START DATA LISTING

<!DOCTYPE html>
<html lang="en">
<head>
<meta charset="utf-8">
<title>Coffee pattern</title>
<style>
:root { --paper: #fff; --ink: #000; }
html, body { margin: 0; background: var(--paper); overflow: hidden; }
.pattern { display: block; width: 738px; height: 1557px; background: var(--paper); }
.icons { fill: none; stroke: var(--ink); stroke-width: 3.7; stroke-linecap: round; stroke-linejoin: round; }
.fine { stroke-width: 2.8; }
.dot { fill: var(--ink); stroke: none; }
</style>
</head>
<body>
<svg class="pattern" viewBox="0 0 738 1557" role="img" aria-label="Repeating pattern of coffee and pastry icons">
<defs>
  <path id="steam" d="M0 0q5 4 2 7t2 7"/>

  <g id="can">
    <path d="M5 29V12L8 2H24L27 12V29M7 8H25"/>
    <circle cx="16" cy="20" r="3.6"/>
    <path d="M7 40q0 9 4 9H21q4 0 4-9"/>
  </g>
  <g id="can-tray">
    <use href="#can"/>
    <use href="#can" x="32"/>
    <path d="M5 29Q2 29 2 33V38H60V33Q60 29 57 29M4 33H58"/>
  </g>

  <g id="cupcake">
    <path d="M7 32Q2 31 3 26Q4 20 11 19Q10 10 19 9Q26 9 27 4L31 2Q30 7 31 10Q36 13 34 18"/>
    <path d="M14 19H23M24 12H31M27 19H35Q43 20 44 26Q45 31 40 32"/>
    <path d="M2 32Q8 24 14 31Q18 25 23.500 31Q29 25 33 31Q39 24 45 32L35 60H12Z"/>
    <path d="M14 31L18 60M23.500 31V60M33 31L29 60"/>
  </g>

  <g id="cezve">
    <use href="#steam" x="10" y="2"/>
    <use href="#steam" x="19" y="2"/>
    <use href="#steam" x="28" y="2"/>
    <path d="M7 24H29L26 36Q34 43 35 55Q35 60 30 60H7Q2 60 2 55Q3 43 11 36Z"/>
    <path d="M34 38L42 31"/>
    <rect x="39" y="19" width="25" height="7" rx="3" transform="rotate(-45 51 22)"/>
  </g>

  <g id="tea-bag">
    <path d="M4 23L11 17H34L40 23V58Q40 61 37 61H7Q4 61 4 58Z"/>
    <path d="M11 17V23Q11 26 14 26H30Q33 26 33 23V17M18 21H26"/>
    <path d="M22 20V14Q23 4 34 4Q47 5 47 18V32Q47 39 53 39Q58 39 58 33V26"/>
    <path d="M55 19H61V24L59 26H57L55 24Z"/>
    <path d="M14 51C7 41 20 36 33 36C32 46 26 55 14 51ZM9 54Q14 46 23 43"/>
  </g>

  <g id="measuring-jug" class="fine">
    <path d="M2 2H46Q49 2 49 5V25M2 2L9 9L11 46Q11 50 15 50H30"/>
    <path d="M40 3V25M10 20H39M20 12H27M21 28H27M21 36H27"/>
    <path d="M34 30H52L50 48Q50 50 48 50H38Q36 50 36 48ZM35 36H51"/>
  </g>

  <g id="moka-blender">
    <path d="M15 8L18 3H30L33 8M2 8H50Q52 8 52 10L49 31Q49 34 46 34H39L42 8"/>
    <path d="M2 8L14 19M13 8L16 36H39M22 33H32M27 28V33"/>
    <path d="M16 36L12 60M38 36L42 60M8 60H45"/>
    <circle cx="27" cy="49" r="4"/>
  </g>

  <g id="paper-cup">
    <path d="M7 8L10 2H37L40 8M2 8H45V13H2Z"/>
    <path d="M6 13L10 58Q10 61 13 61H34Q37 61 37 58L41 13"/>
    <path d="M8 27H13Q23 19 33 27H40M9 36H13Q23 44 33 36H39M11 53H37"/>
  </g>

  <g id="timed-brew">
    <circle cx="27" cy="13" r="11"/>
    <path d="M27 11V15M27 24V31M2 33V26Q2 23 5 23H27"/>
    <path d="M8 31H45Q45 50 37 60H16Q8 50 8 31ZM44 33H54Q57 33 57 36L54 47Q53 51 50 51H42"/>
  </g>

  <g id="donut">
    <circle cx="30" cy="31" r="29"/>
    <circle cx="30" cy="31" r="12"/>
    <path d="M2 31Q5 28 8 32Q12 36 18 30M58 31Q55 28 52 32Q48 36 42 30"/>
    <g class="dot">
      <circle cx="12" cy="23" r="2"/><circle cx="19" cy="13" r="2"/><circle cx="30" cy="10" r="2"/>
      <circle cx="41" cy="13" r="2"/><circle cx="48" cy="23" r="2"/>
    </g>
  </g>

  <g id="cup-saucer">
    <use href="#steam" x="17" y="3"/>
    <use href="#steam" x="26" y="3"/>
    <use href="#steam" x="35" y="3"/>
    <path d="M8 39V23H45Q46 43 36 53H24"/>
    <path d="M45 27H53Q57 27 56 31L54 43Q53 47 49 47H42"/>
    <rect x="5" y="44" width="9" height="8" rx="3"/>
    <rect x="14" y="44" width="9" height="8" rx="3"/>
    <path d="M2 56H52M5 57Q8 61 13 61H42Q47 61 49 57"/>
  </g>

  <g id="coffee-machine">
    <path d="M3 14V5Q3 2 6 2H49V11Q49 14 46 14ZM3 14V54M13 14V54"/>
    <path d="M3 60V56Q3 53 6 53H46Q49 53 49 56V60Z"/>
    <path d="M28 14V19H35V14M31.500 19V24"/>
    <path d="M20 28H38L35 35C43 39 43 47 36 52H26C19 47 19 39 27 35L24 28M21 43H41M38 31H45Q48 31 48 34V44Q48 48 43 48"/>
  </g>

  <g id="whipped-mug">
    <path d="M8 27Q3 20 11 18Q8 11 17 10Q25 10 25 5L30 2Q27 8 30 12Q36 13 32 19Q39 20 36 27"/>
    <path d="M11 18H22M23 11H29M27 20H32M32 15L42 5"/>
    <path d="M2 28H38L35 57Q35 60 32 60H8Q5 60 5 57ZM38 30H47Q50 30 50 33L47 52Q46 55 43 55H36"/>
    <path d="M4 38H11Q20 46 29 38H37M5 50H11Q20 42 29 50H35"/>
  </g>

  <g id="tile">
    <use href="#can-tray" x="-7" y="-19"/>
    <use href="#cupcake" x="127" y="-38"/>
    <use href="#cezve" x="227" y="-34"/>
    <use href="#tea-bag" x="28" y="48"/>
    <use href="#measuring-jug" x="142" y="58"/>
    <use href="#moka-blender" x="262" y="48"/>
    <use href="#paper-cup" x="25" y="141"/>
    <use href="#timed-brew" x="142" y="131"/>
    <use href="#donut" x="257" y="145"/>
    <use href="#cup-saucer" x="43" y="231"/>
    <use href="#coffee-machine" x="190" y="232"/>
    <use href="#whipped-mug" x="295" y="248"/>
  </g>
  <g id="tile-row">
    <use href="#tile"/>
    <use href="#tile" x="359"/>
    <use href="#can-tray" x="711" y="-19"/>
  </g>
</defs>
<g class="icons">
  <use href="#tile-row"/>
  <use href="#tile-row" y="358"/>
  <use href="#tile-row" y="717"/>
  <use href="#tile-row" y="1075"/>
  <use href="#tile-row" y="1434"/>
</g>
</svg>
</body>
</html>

END DATA LISTING

• WHAT YOU NEED TO DO: Send back the lines of the records word for word, from the very first through the line containing "0; background: var(--paper);".

• ANSWER SECTION:
<!DOCTYPE html>
<html lang="en">
<head>
<meta charset="utf-8">
<title>Coffee pattern</title>
<style>
:root { --paper: #fff; --ink: #000; }
html, body { margin: 0; background: var(--paper); overflow: hidden; }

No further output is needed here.